▸ **Directions for this task**
Check each line of the records below for the word "dark" and copy those where it appears.

▸ **Supplied information**
Start of Block

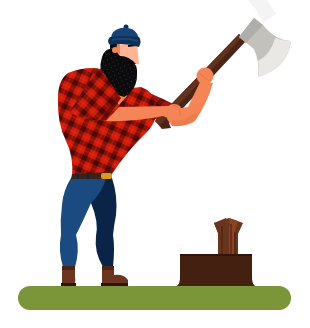
<!DOCTYPE html>
<html lang="en">
<head>
<meta charset="utf-8">
<title>Lumberjack</title>
<style>
:root {
  --paper: #ffffff;
  --grass: #7b9638;
  --skin: #f58556;
  --skin-light: #ffb493;
  --skin-shade: #e8713f;
  --shirt: #cf1a08;
  --check: #3c0606;
  --jeans: #1b4a80;
  --jeans-shade: #0a2448;
  --hat: #184475;
  --hat-brim: #0f3159;
  --beard: #0b0a0c;
  --boot: #6b3520;
  --sole: #2c140c;
  --bark: #43200f;
  --bark-dark: #30150a;
  --log: #6a351d;
  --log-face: #8d4224;
  --handle: #4b2416;
  --steel: #c3c1bc;
  --blade: #e9e8e5;
  --trail: #f4f4f4;
  --belt: #3a211a;
  --buckle: #dc9a1c;
}
html, body { margin: 0; overflow: hidden; background: var(--paper); }
svg { display: block; width: 310px; height: 328px; }
</style>
</head>
<body>
<svg viewBox="0 0 310 328" role="img" aria-label="Bearded lumberjack swinging an axe at a log on a stump">
  <defs>
    <pattern id="plaid" width="13" height="13" patternUnits="userSpaceOnUse" patternTransform="translate(62 74) rotate(24)">
      <rect width="13" height="13" fill="var(--shirt)"/>
      <rect width="5" height="13" fill="var(--check)" opacity=".5"/>
      <rect width="13" height="5" fill="var(--check)" opacity=".5"/>
      <rect width="5" height="5" fill="var(--check)" opacity=".6"/>
      <path d="M9 0V13M0 9H13" stroke="#f0412a" stroke-width=".6" opacity=".6"/>
    </pattern>
    <pattern id="sleeve-plaid" href="#plaid" patternTransform="translate(62 74) rotate(40)"/>
    <pattern id="beard-flecks" width="6" height="6" patternUnits="userSpaceOnUse" patternTransform="rotate(20)">
      <rect width="6" height="6" fill="var(--beard)"/>
      <path d="M1 1l1 1M4 4l1 1" stroke="#4a4038" stroke-width=".7"/>
    </pattern>
    <g id="boot">
      <path d="M62 266H75V277Q76 282 74 284H62Z" fill="var(--boot)"/>
      <path d="M62 266H75V270H62Z" fill="var(--sole)" opacity=".5"/>
      <path d="M61 283H76V286H61Z" fill="var(--sole)"/>
    </g>
  </defs>

  <rect id="grass" x="18" y="286" width="273" height="24" rx="12" fill="var(--grass)"/>

  <g id="stump-and-log">
    <path d="M218 222L229 218L230 254H218V233L214 223Z" fill="var(--log)"/>
    <path d="M229 218L243 223L238 234V255H229Z" fill="var(--log)"/>
    <path d="M229 218L238 221L234 234V255H229Z" fill="var(--log-face)"/>
    <path d="M214 223L226 218L230 224L226 232V255H218V233Z" fill="var(--log)"/>
    <path d="M231 224V254M235 232V254M222 226V254" fill="none" stroke="var(--bark)" stroke-width="1"/>
    <path d="M180 254H252V278Q252 283 255 286H177Q180 283 180 278Z" fill="var(--bark)"/>
    <path d="M180 254H252V256H180Z" fill="var(--bark-dark)"/>
  </g>

  <g id="legs">
    <path d="M88 178H112Q118 196 116 215Q114 225 113 235Q115 248 113 267H103Q94 252 96 236Q99 222 91 203Z" fill="var(--jeans-shade)"/>
    <path d="M71 178H106Q103 191 91 203Q83 221 76 235Q80 250 75 267H63Q58 250 61 235Q60 220 62 205Q63 191 71 178Z" fill="var(--jeans)"/>
    <use href="#boot"/>
    <path d="M102 266H114V275Q124 274 128 280V284H102Z" fill="var(--boot)"/>
    <path d="M102 266H114V270H102Z" fill="var(--sole)" opacity=".5"/>
    <path d="M101 283H128V286H101Z" fill="var(--sole)"/>
  </g>

  <g id="back-arm">
    <path d="M136 88Q158 96 173 104L181 113L168 122L140 116Z" fill="url(#sleeve-plaid)"/>
    <path d="M136 88Q158 96 173 104L181 113L168 122Z" fill="var(--check)" opacity=".35"/>
  </g>

  <g id="axe">
    <path d="M248 0L256 10L263 23L276 14L267 0Z" fill="var(--trail)"/>
    <path d="M239 34L246 41L169 123L171 128L162 129L155 121Z" fill="var(--handle)"/>
    <path d="M239 34L242 37L160 125L155 121Z" fill="#63321f"/>
    <path d="M254 18L263 25Q275 40 291 41Q288 68 258 77Q260 63 254 49L239 37Z" fill="var(--steel)"/>
    <path d="M275 38Q283 41 291 41Q288 68 258 77Q260 69 258 61Q271 54 275 38Z" fill="var(--blade)"/>
    <path d="M250 23L254 18L263 25L246 43L239 37Z" fill="#b0aeaa"/>
  </g>

  <g id="torso">
    <path d="M68 73Q86 66 101 69L123 89L141 87Q153 91 156 104Q159 119 147 132Q127 151 112 174L72 177Q74 157 66 141Q57 123 58 98Q58 80 68 73Z" fill="url(#plaid)"/>
    <path d="M103 83L119 105L127 96L122 85Z" fill="var(--skin)"/>
    <path d="M111 94l3 3M115 97l3 2M119 95l1 4" stroke="#7c3218" stroke-width="1"/>
    <path d="M72 174L112 172V179H71Z" fill="var(--belt)"/>
    <path d="M78 174V179M88 173V179" stroke="var(--jeans-shade)" stroke-width="2"/>
    <rect x="101" y="173" width="11" height="6" rx="2" fill="var(--buckle)"/>
  </g>

  <g id="head">
    <path d="M113 45L137 43L139 64L121 66L111 61Z" fill="var(--skin-light)"/>
    <path d="M112 44H120V53L114 59L108 52Z" fill="var(--skin)"/>
    <path d="M110 44H117L116 51Q122 60 130 61Q138 63 137 75Q137 90 124 97Q112 94 104 83Q98 70 102 57Q105 49 110 49Z" fill="url(#beard-flecks)"/>
    <path d="M119 56Q128 55 136 64L124 63Z" fill="var(--beard)"/>
    <circle cx="115" cy="50" r="3" fill="var(--skin)"/>
    <path d="M128 46L136 45" stroke="var(--beard)" stroke-width="2"/>
    <circle cx="126" cy="27" r="2.5" fill="var(--hat-brim)"/>
    <path d="M111 39Q111 30 121 28Q136 26 139 39Z" fill="var(--hat)"/>
    <path d="M110 37Q124 35 139 37Q142 41 139 47Q125 42 110 45Q106 41 110 37Z" fill="var(--hat-brim)"/>
    <path d="M112 40Q125 37 138 41" fill="none" stroke="var(--jeans)" stroke-width="1.5"/>
  </g>

  <g id="front-arms">
    <path d="M169 110L188 107L200 82L213 83Q207 104 195 121Q187 127 172 126L167 119Z" fill="var(--skin)"/>
    <path d="M172 120Q185 122 195 113L198 116Q192 126 172 126Z" fill="var(--skin-shade)" opacity=".5"/>
    <circle cx="205" cy="76" r="8.5" fill="var(--skin)"/>
    <path d="M199 73L209 81" stroke="var(--skin-shade)" stroke-width="1"/>
    <path d="M95 70L101 69L121 98L106 120Q84 122 70 112Z" fill="url(#sleeve-plaid)"/>
    <path d="M117 96L121 98L106 120H100Z" fill="var(--check)" opacity=".6"/>
    <path d="M119 107L168 106Q174 102 180 106Q184 112 179 117Q172 121 163 116Q135 122 106 121Z" fill="var(--skin)"/>
    <path d="M173 105Q181 107 180 116" fill="none" stroke="var(--skin-shade)" stroke-width="1"/>
  </g>
</svg>
</body>
</html>
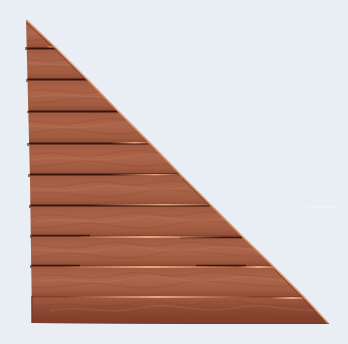
<!DOCTYPE html>
<html lang="en">
<head>
<meta charset="utf-8">
<title>Triangular wooden slat panel</title>
<style>
:root {
  --backdrop: #e8eef4;
  --wood-light: #ab654a;
  --wood: #a05a40;
  --wood-deep: #8d4a34;
  --wood-dark: #7c3a28;
  --gap: #3a150c;
  --glint: #e9a87c;
  --edge: #d99a74;
}
html, body { margin: 0; height: 100%; overflow: hidden; background: var(--backdrop); }
.panel { display: block; width: 348px; height: 344px; }
.backdrop { fill: var(--backdrop); }
.board { fill: url(#board-face); }
.board-bottom { fill: url(#bottom-face); }
.grain { fill: none; stroke: var(--wood-dark); stroke-width: 1.4; opacity: .16; }
.grain-light { fill: none; stroke: #c98364; stroke-width: 1.6; opacity: .2; }
.gap { fill: none; stroke: var(--gap); stroke-width: 2; }
.gap-soft { fill: none; stroke: var(--wood-dark); stroke-width: 1.2; }
.edge { fill: none; stroke: var(--edge); stroke-width: 1.6; }
.edge-shade { fill: none; stroke: var(--wood-dark); stroke-width: 1; }
.stop-light { stop-color: var(--wood-light); }
.stop-mid { stop-color: var(--wood); }
.stop-deep { stop-color: var(--wood-deep); }
.stop-dark { stop-color: var(--wood-dark); }
.stop-glint { stop-color: var(--glint); }
.clear { stop-opacity: 0; }
</style>
</head>
<body>
<svg class="panel" viewBox="0 0 348 344" role="img" aria-label="Triangular panel of horizontal wooden slats">
  <defs>
    <linearGradient id="board-face" x1="0" y1="0" x2="0" y2="1">
      <stop class="stop-mid" offset="0"/>
      <stop class="stop-light" offset=".45"/>
      <stop class="stop-mid" offset=".8"/>
      <stop class="stop-deep" offset="1"/>
    </linearGradient>
    <linearGradient id="bottom-face" x1="0" y1="0" x2="0" y2="1">
      <stop class="stop-mid" offset="0"/>
      <stop class="stop-deep" offset=".4"/>
      <stop class="stop-dark" offset="1"/>
    </linearGradient>
    <linearGradient id="glint">
      <stop class="stop-glint clear" offset="0"/>
      <stop class="stop-glint" offset=".5"/>
      <stop class="stop-glint clear" offset="1"/>
    </linearGradient>
    <clipPath id="panel-outline">
      <path d="M26 20 L57 49 L88 80 L118 111 L150 143 L181 175 L211 205 L242 236 L273 266 L304 297 L329 324 L199 324 L32 323 L30 180 Z"/>
    </clipPath>
    <g id="grain-set">
      <path class="grain" d="M0 10 C30 3 50 16 84 8 S130 14 160 7 S220 15 290 9"/>
      <path class="grain" d="M0 20 C24 24 46 13 72 17 S120 24 150 16 S210 24 290 18"/>
      <path class="grain-light" d="M6 15 C40 8 60 20 96 12 S150 19 190 12 S240 18 290 13"/>
    </g>
  </defs>

  <rect class="backdrop" width="348" height="344"/>
  <path d="M306 207 H336" stroke="#f1f5f9" fill="none"/>

  <g clip-path="url(#panel-outline)">
    <g id="boards">
      <rect class="board" x="24" y="18" width="306" height="31"/>
      <rect class="board" x="24" y="49" width="306" height="31"/>
      <rect class="board" x="24" y="80" width="306" height="32"/>
      <rect class="board" x="24" y="112" width="306" height="32"/>
      <rect class="board" x="24" y="144" width="306" height="31"/>
      <rect class="board" x="24" y="175" width="306" height="31"/>
      <rect class="board" x="24" y="206" width="306" height="31"/>
      <rect class="board" x="24" y="237" width="306" height="29"/>
      <rect class="board" x="24" y="266" width="306" height="31"/>
      <rect class="board-bottom" x="24" y="297" width="306" height="28"/>
    </g>
    <g id="wood-grain">
      <use href="#grain-set" x="14" y="20"/>
      <use href="#grain-set" x="-10" y="50"/>
      <use href="#grain-set" x="26" y="82"/>
      <use href="#grain-set" x="4" y="113"/>
      <use href="#grain-set" x="28" y="145"/>
      <use href="#grain-set" x="-8" y="176"/>
      <use href="#grain-set" x="30" y="207"/>
      <use href="#grain-set" x="10" y="237"/>
      <use href="#grain-set" x="32" y="267"/>
      <use href="#grain-set" x="44" y="296"/>
    </g>
    <g id="gaps">
      <path class="gap" d="M26 48.5 H58 M26 79.5 H89 M27 111.5 H120 M27 143.5 H148 M28 174.5 H180 M29 205.5 H210"/>
      <path class="gap-soft" d="M30 236 H242 M30 266 H273 M30 297 H304"/>
      <path d="M30 235.5 H90 M180 237.5 H242 M30 265.5 H80 M196 265.5 H246" fill="none" stroke="var(--gap)" stroke-width="1.3"/>
      <path d="M32 323.5 H330" fill="none" stroke="var(--wood-dark)"/>
    </g>
    <g id="glints" fill="url(#glint)">
      <rect x="46" y="46" width="16" height="1.5"/>
      <rect x="110" y="142" width="50" height="1.5"/>
      <rect x="110" y="174" width="90" height="1.5"/>
      <rect x="90" y="204" width="150" height="1.5"/>
      <rect x="76" y="236" width="146" height="2"/>
      <rect x="60" y="266" width="180" height="2"/>
      <rect x="236" y="266" width="46" height="2"/>
      <rect x="64" y="296" width="190" height="2"/>
      <rect x="270" y="297" width="44" height="2"/>
    </g>
  </g>

  <g id="cut-edge">
    <path class="edge" d="M26.500 20 L57 49 L88 80 L118 111 L150 143 L181 175 L211 205 L242 236 L273 266 L304 297 L328 323"/>
    <path class="edge-shade" d="M27 23 L56 50 L87 81 M182 178 L210 206 M275 270 L302 297 L326 323"/>
  </g>
  <path id="slat-ends" d="M26 47 V50 M27 79 V82 M28 111 V113 M28 143 V146 M29 174 V177 M30 205 V208 M31 235 V238 M31 265 V268 M32 296 V323" fill="none" stroke="var(--wood-dark)" stroke-width="1.4"/>
</svg>
</body>
</html>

End of Block

▸ **Answer for this exercise**
  --bark-dark: #30150a;
    <path d="M180 254H252V256H180Z" fill="var(--bark-dark)"/>
  --wood-dark: #7c3a28;
.grain { fill: none; stroke: var(--wood-dark); stroke-width: 1.4; opacity: .16; }
.gap-soft { fill: none; stroke: var(--wood-dark); stroke-width: 1.2; }
.edge-shade { fill: none; stroke: var(--wood-dark); stroke-width: 1; }
.stop-dark { stop-color: var(--wood-dark); }
      <stop class="stop-dark" offset="1"/>
      <path d="M32 323.5 H330" fill="none" stroke="var(--wood-dark)"/>
  <path id="slat-ends" d="M26 47 V50 M27 79 V82 M28 111 V113 M28 143 V146 M29 174 V177 M30 205 V208 M31 235 V238 M31 265 V268 M32 296 V323" fill="none" stroke="var(--wood-dark)" stroke-width="1.4"/>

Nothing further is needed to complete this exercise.